Plain-text document sources
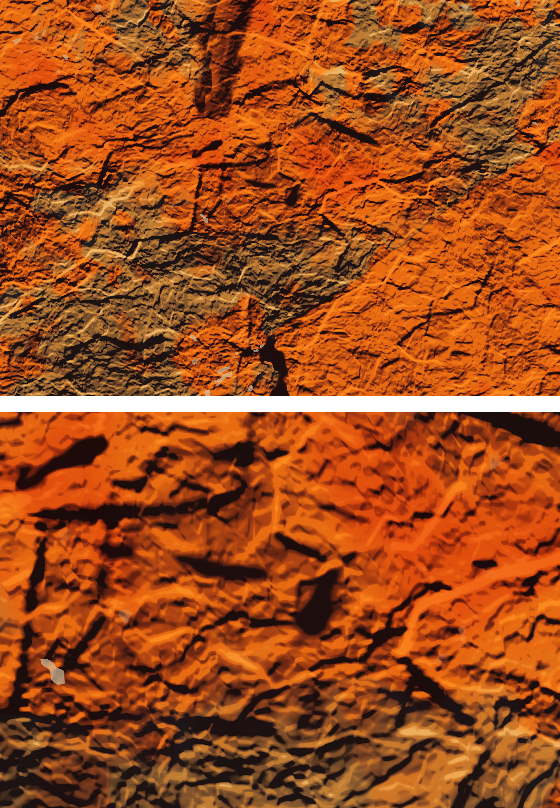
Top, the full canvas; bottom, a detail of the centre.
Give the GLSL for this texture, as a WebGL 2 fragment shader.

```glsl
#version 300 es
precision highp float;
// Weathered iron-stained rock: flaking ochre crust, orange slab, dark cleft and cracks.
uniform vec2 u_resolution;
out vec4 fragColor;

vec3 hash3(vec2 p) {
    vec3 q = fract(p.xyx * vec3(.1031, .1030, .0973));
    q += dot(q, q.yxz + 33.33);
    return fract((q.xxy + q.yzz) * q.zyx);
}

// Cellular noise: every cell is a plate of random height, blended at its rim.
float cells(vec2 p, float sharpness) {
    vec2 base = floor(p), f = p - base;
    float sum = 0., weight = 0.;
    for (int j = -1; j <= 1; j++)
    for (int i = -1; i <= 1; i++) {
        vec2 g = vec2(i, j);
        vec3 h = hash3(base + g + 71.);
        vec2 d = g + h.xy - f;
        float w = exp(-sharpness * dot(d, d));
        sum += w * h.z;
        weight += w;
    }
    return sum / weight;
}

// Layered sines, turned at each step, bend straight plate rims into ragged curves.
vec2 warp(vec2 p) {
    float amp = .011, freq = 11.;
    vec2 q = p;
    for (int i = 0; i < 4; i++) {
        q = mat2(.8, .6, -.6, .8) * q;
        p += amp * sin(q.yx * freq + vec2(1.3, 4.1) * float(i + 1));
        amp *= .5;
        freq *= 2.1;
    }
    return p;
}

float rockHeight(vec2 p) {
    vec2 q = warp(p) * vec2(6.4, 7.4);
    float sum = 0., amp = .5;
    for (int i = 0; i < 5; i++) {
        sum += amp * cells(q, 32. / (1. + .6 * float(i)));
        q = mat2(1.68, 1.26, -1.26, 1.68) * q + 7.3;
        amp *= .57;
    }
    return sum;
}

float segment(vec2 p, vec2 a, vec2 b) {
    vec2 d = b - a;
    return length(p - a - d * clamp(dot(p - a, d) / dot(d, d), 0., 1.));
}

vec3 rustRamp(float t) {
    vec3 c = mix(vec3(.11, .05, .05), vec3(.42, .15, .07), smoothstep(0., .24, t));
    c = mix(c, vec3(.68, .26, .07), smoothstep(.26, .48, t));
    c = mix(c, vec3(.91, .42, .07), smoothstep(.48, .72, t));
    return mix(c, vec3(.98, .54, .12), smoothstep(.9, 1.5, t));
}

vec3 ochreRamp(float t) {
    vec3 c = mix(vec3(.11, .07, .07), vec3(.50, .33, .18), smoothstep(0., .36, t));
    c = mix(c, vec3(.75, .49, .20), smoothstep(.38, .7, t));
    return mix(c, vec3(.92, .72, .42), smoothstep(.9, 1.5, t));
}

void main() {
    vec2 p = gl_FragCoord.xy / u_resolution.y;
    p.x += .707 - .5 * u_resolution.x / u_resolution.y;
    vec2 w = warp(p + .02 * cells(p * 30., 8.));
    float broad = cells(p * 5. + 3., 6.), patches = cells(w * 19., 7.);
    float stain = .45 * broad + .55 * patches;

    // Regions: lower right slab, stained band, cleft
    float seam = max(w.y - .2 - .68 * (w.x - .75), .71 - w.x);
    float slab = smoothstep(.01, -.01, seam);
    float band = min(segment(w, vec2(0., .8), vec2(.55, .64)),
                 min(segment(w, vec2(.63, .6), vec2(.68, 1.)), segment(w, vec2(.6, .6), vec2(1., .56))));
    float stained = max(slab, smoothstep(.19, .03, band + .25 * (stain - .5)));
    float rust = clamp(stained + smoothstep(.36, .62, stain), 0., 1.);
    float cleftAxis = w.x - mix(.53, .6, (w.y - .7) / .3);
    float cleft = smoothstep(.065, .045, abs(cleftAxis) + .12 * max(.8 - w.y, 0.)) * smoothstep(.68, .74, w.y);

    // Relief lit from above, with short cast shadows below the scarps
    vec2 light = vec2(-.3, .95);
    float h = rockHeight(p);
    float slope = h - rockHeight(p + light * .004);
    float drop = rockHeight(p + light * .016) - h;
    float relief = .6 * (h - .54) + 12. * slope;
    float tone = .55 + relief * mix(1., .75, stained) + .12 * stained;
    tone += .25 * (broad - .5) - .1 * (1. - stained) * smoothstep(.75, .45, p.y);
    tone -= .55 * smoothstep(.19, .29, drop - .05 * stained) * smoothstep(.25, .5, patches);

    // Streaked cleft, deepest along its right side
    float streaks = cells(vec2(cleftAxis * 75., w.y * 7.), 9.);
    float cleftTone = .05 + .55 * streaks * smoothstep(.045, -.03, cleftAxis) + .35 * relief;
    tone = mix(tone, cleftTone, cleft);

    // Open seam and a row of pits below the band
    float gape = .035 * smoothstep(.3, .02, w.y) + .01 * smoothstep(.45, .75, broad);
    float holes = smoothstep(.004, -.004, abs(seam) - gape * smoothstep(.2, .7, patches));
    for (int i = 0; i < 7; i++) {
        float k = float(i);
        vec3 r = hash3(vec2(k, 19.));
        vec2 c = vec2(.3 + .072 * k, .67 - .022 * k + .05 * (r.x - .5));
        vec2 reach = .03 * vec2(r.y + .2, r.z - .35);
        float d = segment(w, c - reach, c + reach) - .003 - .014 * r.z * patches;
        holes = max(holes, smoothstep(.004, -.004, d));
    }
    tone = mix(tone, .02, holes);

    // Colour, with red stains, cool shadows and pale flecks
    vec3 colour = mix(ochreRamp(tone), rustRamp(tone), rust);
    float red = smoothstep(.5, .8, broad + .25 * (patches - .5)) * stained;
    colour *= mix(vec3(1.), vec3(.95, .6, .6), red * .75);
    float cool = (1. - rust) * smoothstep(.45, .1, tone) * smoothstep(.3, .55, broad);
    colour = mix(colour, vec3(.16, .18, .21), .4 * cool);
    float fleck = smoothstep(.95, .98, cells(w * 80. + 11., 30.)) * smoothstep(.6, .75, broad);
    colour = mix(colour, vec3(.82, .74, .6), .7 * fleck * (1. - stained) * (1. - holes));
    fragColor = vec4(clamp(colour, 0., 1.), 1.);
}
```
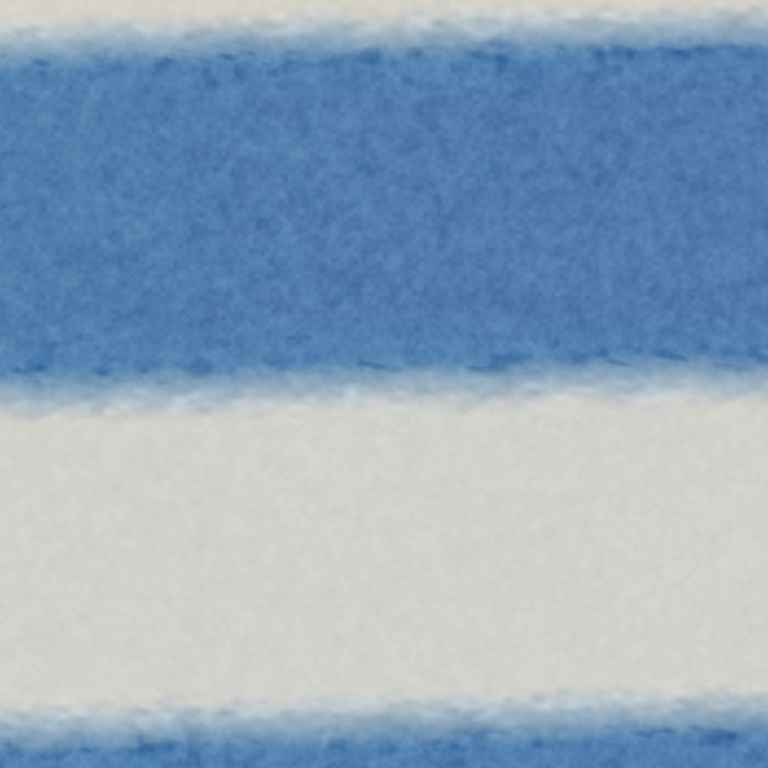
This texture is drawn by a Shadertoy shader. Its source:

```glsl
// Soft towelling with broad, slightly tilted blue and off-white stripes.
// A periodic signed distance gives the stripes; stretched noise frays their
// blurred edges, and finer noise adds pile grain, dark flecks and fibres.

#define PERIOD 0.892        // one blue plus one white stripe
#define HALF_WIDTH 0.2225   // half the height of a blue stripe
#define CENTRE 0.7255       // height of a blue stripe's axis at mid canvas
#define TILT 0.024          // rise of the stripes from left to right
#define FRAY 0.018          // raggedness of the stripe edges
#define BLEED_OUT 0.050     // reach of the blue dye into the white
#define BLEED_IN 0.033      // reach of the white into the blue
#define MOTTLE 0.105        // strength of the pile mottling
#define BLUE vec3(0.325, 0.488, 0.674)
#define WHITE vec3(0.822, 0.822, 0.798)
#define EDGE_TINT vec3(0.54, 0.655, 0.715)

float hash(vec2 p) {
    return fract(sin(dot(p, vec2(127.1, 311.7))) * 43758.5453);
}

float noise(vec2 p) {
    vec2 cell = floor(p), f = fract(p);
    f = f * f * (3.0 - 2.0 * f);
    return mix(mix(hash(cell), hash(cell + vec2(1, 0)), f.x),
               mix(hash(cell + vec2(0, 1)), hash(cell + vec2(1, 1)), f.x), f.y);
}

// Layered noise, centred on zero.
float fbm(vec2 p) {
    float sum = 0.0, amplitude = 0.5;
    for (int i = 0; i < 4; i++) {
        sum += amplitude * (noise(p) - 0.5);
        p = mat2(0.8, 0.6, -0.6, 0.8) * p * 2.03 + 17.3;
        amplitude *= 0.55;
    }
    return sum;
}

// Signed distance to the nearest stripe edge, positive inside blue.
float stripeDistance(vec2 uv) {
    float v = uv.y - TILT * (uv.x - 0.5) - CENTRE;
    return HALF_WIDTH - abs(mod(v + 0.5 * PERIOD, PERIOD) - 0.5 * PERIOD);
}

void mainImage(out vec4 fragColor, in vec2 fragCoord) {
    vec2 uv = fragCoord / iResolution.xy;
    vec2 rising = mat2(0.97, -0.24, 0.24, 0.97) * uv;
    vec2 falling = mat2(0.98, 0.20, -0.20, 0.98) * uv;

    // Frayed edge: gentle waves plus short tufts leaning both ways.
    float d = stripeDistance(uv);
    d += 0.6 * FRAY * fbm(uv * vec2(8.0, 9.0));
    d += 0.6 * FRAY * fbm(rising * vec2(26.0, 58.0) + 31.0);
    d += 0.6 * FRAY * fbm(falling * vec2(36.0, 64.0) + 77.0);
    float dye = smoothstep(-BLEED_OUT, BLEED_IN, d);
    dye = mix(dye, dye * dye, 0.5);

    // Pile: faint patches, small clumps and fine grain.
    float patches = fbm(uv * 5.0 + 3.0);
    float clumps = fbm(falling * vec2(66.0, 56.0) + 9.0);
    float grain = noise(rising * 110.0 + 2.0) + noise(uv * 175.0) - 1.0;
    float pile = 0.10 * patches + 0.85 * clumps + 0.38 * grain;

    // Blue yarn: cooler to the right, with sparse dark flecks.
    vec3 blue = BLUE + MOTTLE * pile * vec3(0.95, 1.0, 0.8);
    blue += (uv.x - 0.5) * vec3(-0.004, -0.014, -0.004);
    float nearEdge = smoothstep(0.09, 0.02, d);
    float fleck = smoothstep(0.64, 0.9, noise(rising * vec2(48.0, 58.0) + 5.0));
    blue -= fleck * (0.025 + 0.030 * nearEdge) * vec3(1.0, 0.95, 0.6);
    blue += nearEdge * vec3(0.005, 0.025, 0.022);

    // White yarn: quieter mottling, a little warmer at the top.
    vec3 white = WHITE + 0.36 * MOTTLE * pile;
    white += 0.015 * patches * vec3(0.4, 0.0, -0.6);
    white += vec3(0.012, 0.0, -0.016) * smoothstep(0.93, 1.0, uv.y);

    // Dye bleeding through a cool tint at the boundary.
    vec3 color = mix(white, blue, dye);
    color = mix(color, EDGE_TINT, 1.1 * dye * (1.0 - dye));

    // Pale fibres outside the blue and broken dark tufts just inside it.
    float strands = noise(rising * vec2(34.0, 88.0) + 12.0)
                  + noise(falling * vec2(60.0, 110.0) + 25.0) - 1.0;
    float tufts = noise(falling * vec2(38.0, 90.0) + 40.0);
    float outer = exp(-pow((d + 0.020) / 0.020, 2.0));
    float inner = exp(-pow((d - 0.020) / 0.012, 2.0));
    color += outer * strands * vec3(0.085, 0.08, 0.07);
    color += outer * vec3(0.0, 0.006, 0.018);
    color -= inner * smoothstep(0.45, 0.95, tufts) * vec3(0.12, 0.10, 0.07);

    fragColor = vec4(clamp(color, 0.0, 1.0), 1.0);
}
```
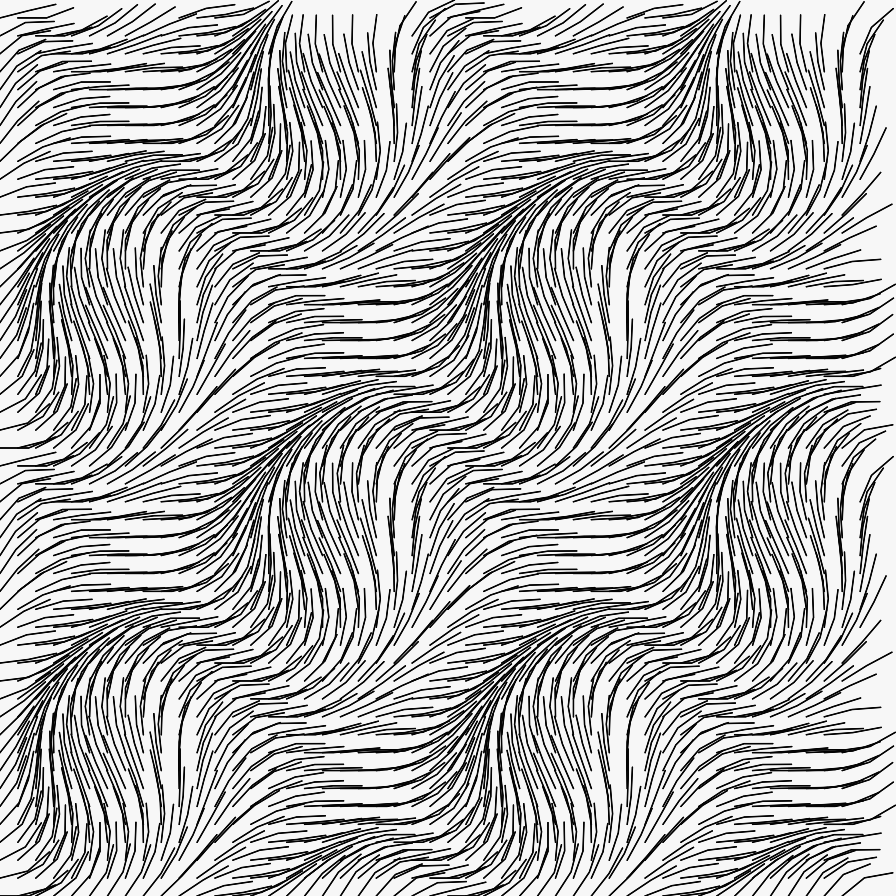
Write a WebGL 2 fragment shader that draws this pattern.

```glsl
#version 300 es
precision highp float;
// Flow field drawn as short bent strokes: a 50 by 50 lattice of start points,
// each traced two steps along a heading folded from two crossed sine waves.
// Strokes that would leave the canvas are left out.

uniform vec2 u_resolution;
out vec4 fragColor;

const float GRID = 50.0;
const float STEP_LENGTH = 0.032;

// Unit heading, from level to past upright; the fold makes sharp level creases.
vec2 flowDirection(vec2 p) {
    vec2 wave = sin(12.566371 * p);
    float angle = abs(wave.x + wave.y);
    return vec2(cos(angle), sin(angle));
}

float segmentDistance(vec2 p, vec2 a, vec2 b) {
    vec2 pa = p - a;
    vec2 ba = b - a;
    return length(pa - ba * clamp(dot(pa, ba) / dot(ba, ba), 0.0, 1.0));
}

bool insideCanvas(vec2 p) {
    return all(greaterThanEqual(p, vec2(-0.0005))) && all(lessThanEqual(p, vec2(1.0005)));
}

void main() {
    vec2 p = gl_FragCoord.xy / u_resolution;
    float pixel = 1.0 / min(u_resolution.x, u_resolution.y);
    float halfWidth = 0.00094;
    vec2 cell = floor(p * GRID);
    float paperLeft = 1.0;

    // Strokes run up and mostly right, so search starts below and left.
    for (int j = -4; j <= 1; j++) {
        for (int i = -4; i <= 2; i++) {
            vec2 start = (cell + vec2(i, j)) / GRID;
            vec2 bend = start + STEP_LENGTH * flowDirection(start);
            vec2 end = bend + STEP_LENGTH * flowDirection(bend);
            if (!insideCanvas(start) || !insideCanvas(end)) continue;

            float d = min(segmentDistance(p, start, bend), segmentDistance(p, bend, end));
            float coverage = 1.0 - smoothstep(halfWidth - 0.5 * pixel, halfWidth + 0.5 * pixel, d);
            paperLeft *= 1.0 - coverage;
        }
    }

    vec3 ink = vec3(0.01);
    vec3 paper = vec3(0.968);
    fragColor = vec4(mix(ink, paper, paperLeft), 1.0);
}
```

* EXERCISE AIM *
If a line above holds the string "stained", count it; give the final total as the only output.

* RESULT *
9